At a time when Australia’s defence forces are being stretched to breaking point by savage budget cuts, the increased problems of border security, delays to vital defence acquisitions and the growth of military forces in other parts of our region, the Defence Minister Stephen Smith has again taken the axe to his own department.
Mr Smith has foreshadowed that the cost of a tribunal into sexual, physical and mental abuse in the defence forces, and a compensation scheme for victims going back decades, would be met out of the existing defence budget.
For loyal, hard-working defence personnel who are willing to put their lives on the line for their country, to be told that these costs would be met from the existing defence budget is both unfair and utterly demoralising.
To be told, “If any organisation sees on its watch inappropriate or bad conduct, in the end there is a price to pay”, was positively insulting.

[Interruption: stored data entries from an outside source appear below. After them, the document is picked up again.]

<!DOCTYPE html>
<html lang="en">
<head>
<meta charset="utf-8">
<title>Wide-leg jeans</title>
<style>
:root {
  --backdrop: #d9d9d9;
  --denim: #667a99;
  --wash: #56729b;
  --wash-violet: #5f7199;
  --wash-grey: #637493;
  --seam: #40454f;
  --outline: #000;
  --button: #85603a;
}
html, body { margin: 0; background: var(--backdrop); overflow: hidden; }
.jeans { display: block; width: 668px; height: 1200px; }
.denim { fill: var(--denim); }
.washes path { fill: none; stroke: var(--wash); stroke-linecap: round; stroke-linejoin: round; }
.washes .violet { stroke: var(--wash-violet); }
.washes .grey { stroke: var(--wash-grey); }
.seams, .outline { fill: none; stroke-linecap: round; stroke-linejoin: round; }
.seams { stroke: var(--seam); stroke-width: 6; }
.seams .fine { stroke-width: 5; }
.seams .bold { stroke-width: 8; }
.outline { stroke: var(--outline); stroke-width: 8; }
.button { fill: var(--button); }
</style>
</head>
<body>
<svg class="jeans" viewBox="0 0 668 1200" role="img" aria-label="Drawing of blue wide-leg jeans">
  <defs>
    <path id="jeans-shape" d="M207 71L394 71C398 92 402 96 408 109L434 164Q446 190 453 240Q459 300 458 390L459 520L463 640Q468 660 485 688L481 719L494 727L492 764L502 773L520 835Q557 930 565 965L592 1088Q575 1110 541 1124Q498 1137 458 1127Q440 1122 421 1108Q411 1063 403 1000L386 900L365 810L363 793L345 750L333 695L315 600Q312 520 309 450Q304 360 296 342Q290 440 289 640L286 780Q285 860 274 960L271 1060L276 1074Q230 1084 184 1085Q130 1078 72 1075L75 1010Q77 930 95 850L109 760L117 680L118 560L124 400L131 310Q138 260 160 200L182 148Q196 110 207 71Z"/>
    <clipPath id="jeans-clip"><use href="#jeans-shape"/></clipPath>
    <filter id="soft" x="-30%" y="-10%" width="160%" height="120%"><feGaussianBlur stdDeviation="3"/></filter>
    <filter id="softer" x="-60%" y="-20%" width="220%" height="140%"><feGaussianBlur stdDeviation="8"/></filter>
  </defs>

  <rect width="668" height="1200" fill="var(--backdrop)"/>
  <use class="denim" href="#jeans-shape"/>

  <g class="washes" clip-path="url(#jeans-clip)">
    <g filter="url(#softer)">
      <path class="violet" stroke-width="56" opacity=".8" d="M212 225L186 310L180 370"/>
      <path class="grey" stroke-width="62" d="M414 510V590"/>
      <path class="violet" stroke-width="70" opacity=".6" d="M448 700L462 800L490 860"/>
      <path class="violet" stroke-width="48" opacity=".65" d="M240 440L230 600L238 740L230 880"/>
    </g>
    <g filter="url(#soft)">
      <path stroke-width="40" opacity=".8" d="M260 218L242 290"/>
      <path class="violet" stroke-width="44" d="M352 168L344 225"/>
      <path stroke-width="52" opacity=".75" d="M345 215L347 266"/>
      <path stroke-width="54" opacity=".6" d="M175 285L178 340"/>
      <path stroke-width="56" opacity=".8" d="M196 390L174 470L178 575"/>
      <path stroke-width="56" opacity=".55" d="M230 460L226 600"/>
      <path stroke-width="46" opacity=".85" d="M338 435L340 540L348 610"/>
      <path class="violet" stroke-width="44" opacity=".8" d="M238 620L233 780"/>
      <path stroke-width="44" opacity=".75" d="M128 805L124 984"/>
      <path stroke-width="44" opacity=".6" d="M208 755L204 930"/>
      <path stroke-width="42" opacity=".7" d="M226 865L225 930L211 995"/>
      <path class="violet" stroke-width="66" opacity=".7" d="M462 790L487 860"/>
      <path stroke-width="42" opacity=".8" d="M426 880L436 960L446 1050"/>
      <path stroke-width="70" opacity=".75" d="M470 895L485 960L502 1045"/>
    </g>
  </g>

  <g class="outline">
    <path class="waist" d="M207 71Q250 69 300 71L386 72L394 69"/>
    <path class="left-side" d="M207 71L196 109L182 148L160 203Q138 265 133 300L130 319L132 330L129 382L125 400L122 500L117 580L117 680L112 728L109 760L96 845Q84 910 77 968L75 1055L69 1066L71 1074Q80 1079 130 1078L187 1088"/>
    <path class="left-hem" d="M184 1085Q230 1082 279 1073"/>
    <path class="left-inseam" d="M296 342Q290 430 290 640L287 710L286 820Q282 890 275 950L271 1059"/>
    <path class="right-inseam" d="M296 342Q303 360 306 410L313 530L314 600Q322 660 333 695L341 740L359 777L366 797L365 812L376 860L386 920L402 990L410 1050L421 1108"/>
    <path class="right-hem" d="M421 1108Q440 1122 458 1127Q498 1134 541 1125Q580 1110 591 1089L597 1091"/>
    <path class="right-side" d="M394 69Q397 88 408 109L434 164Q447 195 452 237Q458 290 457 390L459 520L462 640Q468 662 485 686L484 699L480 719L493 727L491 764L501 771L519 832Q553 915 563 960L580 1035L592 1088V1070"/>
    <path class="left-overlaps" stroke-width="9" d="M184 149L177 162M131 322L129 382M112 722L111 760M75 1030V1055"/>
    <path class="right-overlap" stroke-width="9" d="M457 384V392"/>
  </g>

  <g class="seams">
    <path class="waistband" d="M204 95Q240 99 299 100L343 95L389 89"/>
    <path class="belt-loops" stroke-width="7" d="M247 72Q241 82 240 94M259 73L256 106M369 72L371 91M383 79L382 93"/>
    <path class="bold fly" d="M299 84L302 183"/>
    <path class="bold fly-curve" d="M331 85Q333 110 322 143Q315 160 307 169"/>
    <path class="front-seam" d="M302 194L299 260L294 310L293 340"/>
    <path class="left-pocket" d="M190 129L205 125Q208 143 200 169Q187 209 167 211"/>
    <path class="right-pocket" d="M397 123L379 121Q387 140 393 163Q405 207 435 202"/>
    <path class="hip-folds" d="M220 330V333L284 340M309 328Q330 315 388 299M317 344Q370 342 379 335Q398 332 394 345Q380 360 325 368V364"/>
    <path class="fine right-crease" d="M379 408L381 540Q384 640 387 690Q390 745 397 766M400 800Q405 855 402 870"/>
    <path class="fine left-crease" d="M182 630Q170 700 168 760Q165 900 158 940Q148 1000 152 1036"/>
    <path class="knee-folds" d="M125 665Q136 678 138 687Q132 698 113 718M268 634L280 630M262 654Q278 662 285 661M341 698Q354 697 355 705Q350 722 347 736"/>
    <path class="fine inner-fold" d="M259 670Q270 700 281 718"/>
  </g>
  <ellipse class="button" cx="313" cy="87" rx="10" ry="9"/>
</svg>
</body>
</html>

This is just the latest episode in Mr Smith’s counter-productive attempt to change defence culture by penalising the innocent.
It was only a few months ago that the secretary of the Defence Department, Duncan Lewis, a former senior army officer, resigned from his post after just a year in the job, without any plausible explanation.

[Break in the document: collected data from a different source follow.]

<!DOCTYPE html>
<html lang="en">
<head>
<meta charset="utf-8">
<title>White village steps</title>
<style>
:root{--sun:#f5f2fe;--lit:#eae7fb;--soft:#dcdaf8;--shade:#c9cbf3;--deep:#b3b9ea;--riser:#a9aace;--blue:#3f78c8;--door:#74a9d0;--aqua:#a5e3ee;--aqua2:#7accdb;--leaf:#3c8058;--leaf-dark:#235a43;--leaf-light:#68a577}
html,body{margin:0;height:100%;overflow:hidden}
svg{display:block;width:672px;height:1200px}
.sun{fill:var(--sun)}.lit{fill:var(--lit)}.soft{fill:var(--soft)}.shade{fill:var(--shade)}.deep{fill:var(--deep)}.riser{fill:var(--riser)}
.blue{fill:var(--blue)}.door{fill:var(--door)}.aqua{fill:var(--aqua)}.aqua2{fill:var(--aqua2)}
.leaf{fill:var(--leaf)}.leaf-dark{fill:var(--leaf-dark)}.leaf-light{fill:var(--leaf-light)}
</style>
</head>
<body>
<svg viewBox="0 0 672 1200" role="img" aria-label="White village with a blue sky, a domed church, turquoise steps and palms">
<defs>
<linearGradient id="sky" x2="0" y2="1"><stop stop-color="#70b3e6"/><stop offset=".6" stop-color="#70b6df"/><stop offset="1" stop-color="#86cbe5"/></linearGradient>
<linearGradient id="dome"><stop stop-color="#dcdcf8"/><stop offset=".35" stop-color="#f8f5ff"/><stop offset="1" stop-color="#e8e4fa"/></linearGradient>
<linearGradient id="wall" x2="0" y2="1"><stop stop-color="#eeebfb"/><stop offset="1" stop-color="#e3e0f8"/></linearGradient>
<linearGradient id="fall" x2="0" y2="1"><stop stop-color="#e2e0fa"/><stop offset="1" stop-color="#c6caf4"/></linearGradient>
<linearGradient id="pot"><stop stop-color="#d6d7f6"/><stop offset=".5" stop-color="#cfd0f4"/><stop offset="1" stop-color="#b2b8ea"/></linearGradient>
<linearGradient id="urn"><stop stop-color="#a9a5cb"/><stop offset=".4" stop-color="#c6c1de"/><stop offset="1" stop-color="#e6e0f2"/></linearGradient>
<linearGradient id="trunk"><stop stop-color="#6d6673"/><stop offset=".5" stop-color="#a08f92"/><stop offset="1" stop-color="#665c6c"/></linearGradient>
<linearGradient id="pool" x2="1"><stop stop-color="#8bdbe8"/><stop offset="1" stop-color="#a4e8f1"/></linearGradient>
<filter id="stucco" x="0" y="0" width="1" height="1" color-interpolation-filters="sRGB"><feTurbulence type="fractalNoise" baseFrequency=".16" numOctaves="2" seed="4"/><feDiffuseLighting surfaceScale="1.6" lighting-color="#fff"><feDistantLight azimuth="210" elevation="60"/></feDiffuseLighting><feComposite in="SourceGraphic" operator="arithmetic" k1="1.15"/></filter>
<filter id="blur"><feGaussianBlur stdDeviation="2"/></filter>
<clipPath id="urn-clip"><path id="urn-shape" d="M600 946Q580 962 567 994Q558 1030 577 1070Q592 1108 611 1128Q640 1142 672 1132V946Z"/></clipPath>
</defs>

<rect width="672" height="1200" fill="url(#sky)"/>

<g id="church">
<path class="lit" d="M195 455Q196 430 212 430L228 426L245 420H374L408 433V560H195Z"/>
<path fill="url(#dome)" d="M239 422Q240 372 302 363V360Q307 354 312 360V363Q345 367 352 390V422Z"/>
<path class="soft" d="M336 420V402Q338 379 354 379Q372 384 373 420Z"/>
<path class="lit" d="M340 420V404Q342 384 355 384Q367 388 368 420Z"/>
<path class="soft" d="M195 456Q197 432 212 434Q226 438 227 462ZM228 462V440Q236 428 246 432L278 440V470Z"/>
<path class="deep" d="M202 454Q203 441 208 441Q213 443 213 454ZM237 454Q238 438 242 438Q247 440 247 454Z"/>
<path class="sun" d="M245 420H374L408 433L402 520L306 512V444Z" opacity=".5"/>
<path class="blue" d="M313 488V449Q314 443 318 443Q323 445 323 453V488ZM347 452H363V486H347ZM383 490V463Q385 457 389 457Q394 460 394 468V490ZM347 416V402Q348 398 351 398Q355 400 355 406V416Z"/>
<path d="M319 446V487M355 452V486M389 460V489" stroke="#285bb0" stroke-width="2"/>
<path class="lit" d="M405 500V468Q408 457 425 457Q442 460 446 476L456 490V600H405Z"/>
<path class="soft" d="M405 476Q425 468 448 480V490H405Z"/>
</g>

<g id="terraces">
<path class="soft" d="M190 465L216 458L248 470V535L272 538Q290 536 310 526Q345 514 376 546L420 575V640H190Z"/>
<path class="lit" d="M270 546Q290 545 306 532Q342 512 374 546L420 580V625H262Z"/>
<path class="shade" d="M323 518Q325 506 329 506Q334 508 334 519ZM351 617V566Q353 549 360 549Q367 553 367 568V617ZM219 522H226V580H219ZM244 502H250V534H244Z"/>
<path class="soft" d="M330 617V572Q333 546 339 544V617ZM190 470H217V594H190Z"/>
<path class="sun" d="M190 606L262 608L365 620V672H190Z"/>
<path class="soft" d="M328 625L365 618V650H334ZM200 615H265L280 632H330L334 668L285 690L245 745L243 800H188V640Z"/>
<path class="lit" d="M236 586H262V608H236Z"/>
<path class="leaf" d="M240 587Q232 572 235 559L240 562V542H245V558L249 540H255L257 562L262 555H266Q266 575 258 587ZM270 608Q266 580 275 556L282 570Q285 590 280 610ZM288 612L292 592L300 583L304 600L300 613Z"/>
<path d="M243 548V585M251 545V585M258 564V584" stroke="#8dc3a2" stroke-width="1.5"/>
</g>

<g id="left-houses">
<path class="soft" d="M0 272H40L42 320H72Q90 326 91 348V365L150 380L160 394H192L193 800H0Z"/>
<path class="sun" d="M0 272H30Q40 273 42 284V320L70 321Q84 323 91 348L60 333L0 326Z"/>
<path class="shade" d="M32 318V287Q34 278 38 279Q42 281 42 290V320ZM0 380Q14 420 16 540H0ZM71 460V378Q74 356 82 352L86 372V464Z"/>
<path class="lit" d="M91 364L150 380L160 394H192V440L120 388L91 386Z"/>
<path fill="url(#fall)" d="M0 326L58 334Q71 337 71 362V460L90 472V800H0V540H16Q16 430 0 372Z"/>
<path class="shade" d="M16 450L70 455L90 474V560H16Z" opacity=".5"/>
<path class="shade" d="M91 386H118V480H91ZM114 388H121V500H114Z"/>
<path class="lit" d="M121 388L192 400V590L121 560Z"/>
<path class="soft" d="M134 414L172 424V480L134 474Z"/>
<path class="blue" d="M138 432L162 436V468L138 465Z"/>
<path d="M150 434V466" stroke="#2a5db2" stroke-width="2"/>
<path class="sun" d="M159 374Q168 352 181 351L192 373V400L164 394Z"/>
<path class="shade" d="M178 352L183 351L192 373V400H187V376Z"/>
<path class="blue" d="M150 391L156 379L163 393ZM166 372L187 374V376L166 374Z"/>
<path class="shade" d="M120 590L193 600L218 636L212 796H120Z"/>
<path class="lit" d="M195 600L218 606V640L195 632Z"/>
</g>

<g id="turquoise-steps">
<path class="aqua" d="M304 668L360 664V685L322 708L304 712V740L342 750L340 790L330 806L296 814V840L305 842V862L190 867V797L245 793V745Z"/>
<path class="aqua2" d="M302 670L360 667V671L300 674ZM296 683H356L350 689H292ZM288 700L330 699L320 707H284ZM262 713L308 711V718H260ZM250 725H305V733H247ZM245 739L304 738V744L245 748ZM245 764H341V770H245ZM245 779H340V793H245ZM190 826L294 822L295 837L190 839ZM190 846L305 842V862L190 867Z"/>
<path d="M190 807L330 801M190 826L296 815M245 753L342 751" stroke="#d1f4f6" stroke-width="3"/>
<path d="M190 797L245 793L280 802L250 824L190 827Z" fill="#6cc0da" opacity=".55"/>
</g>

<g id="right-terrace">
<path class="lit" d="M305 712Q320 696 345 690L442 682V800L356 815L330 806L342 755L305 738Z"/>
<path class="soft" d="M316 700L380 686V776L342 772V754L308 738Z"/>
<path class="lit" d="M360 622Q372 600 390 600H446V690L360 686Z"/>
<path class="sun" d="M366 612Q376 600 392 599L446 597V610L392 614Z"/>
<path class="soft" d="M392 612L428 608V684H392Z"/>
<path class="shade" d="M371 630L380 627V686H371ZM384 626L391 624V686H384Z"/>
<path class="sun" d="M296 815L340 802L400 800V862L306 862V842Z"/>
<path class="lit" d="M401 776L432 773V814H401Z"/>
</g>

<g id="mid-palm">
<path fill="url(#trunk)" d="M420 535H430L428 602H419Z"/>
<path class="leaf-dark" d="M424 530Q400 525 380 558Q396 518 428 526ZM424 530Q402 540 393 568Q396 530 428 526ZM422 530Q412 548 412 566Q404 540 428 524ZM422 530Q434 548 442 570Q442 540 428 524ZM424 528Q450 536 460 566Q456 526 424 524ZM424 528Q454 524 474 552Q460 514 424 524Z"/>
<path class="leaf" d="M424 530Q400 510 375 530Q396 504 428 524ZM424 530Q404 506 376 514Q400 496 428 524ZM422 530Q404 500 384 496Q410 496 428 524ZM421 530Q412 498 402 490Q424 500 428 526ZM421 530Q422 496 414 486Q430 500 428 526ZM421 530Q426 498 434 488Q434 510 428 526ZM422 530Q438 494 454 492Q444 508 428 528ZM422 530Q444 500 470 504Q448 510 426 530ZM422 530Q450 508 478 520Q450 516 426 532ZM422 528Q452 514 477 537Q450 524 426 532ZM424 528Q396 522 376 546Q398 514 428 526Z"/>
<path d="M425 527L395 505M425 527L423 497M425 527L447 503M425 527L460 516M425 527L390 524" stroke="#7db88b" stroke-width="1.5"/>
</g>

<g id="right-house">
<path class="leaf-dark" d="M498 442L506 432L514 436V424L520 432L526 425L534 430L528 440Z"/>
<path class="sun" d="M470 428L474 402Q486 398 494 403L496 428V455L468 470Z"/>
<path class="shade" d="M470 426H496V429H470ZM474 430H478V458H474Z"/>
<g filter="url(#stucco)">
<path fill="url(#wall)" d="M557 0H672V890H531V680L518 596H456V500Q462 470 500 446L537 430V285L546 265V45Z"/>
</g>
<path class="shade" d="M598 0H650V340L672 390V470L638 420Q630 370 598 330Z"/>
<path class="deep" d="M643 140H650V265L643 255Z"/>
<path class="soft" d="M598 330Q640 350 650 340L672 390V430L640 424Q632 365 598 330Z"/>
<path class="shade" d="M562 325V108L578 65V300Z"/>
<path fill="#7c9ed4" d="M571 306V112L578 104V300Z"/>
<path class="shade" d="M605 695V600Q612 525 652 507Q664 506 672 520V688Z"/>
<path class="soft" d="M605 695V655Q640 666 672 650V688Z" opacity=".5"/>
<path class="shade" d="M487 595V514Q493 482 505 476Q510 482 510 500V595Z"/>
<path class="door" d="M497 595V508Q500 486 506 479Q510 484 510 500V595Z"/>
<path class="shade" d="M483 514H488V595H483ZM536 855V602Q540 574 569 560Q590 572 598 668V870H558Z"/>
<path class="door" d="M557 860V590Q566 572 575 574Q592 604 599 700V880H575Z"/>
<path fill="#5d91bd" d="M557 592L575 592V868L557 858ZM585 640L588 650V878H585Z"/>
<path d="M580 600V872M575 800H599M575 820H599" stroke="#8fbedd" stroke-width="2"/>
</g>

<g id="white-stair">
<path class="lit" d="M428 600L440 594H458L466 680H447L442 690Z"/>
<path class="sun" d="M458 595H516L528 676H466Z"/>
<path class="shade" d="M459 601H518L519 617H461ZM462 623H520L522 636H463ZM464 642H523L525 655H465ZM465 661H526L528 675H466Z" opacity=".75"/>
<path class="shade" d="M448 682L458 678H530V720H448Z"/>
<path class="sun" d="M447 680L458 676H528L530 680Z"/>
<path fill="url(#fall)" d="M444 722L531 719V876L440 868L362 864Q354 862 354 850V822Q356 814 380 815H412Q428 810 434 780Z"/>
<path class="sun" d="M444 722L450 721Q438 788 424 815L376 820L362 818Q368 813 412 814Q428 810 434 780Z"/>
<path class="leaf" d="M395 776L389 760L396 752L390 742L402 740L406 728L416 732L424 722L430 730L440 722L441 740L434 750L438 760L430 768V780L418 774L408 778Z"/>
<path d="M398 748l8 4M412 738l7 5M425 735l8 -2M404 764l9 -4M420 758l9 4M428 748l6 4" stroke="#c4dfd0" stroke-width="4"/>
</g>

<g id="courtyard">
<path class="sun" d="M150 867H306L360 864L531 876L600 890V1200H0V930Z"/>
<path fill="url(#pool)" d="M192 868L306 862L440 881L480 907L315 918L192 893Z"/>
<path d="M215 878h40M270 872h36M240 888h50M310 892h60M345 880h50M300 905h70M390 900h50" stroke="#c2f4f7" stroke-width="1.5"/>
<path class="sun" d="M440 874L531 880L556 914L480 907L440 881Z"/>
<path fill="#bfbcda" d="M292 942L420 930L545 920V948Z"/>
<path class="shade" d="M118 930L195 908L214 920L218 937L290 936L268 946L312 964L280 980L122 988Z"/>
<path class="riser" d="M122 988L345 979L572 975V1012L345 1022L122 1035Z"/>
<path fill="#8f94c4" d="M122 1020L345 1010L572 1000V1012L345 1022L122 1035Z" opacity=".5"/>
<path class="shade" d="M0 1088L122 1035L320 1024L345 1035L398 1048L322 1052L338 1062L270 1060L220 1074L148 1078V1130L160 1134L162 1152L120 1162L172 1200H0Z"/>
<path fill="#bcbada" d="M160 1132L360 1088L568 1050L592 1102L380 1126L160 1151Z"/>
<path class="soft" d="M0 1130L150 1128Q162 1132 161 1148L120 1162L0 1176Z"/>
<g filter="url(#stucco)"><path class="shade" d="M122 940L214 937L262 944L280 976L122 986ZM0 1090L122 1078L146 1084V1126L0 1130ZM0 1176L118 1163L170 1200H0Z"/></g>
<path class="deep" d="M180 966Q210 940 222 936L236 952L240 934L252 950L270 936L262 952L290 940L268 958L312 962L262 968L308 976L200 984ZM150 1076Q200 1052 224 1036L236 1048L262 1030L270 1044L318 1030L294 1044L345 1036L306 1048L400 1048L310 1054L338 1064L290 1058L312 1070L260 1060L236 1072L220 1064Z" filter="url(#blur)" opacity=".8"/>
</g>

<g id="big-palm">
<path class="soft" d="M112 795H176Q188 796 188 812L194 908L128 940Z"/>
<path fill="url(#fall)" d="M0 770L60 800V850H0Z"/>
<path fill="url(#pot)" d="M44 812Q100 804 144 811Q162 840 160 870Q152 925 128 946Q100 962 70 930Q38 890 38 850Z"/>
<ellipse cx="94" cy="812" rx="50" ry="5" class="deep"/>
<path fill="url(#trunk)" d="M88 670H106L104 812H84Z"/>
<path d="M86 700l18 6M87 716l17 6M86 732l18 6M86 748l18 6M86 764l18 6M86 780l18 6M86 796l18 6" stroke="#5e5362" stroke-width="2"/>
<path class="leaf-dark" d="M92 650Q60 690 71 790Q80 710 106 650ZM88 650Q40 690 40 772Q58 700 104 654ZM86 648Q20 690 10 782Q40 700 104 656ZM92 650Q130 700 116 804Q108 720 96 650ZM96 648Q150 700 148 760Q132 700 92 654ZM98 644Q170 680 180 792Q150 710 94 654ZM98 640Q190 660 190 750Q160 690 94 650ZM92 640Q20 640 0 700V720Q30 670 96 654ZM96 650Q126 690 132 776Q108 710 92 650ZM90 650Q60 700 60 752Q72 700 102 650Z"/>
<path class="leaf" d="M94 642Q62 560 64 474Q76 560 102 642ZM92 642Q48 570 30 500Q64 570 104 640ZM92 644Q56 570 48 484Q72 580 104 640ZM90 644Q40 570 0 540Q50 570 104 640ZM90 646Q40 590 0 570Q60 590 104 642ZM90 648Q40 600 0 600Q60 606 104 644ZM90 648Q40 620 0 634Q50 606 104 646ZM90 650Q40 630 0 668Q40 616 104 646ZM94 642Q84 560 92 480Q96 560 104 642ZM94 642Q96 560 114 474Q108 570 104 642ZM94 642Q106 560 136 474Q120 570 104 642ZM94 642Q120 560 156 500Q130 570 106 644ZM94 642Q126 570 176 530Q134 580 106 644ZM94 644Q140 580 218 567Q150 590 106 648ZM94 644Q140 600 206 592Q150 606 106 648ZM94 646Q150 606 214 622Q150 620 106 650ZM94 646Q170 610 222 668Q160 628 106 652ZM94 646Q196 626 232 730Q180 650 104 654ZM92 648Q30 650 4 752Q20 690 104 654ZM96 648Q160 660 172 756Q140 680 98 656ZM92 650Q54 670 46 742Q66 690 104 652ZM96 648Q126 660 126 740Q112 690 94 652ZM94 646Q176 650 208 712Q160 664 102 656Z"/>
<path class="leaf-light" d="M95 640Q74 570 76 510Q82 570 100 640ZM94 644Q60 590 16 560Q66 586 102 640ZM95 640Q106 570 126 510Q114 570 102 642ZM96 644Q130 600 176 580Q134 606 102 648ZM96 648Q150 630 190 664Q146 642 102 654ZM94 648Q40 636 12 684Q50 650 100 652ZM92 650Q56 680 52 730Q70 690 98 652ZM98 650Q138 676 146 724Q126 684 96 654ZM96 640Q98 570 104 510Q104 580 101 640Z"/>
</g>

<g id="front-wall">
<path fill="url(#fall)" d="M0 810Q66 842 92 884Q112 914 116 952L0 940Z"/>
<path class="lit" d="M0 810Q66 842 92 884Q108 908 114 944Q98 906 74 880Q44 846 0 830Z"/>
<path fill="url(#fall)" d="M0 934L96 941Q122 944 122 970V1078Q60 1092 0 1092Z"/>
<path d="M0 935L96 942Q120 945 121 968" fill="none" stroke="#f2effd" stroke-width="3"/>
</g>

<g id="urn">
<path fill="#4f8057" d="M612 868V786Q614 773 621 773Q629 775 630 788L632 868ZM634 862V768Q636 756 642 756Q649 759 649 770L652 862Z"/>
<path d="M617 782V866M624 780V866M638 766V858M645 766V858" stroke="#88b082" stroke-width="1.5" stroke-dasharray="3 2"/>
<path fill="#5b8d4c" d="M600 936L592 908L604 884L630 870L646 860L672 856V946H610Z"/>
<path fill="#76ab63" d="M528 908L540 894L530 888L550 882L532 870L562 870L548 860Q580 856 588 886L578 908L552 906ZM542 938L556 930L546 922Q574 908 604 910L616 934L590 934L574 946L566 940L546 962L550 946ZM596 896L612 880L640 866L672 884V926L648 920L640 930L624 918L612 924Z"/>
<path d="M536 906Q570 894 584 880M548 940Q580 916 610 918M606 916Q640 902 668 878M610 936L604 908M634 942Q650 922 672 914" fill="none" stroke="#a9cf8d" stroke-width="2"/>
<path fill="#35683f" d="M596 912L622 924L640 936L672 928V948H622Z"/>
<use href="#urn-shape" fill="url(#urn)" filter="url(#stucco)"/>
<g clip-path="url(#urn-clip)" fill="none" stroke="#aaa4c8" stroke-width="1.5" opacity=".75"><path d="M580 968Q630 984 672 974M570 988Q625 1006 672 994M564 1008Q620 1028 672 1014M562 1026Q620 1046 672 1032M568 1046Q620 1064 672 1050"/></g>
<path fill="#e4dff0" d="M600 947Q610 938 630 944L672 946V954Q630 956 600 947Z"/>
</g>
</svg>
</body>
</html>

But the deputy leader of the Opposition, Julie Bishop, said the departure of Mr Lewis was another blow to defence force morale and described suggestions he resigned over budget cuts as “deeply concerning”. “This … minister is at war with the defence department,” she said.
Earlier, Mr Smith had fumbled the misconduct by junior cadets at the Australian Defence Force Academy by effectively sacking its head, Commandant Bruce Kafer. When an independent inquiry found that Kafer had behaved properly, Smith could not bring himself to admit to his mistake, nor to apologise to Kafer on his reinstatement.
Earlier still, Mr Smith, in a petty display of petulance towards the leadership of the defence forces, delayed inordinately the appointments of new Chief of the Defence Force General David Hurley and the service chiefs.
What really exercises the minister’s imagination is his determination to “reform” defence culture, by which he means opening up combat roles to women and accelerating the promotion of women to senior positions in the defence forces.
An inevitable consequence of these policies, particularly on naval vessels where women are now deployed, has been the growth of a vile culture of sexual exploitation of women.
There is a need for a continued effort by both civilians and the military to counter a culture of brutality in the defence forces, where people are being trained to kill.
But it requires a constant effort to cultivate a culture of courage and respect for one’s mates, with the co-operation of the defence chiefs, not the imposition of the feminist agenda on the defence forces — as Mr Smith has done.
It is no secret that, after the fall of Kevin Rudd as prime minister, Stephen Smith would have much preferred to continue as foreign minister, or even serve as attorney-general, rather than become defence minister. His appointment as defence minister in 2010 followed the coup against Mr Rudd, and Julia Gillard’s need to appoint Mr Rudd as foreign minister.
The position of attorney-general went to a colleague of Gillard’s, Nicola Roxon.
Defence inevitably suffered. The 2009 Defence White Paper called for 12 long-range submarines, 100 Joint Strike Fighters, three air warfare destroyers, two big amphibious ships and a slightly bigger, better-equipped army.
It envisaged that Australia needed to protect its own sea-lanes and deploy its forces in conditions similar to those in Afghanistan and East Timor, or in local conflict situations where the great powers might not become involved.
All this has now been effectively mothballed if not abandoned as a result of the government’s budget cuts and its determination to produce a budget surplus in May next year.
Having previously shown little if any interest in defence issues, Smith set about implementing the ALP’s agenda of cutting defence spending and imposing the ALP’s social agenda on the defence forces, to the applause of the left — particularly in the media — and with the approval of the Prime Minister.
It may well be that Stephen Smith’s actions as defence minister have served well his ambitions; but their effects have been extremely damaging to the armed forces. He has spread demoralisation among people who are seriously committed to the defence of Australia, and caused a collapse in support for the civilian leadership of the defence force.
While Julia Gillard remains Prime Minister and Mr Smith is defence minister, these issues will remain unresolved. Only a new government can deal with these issues.
Peter Westmore is national president of the National Civic Council.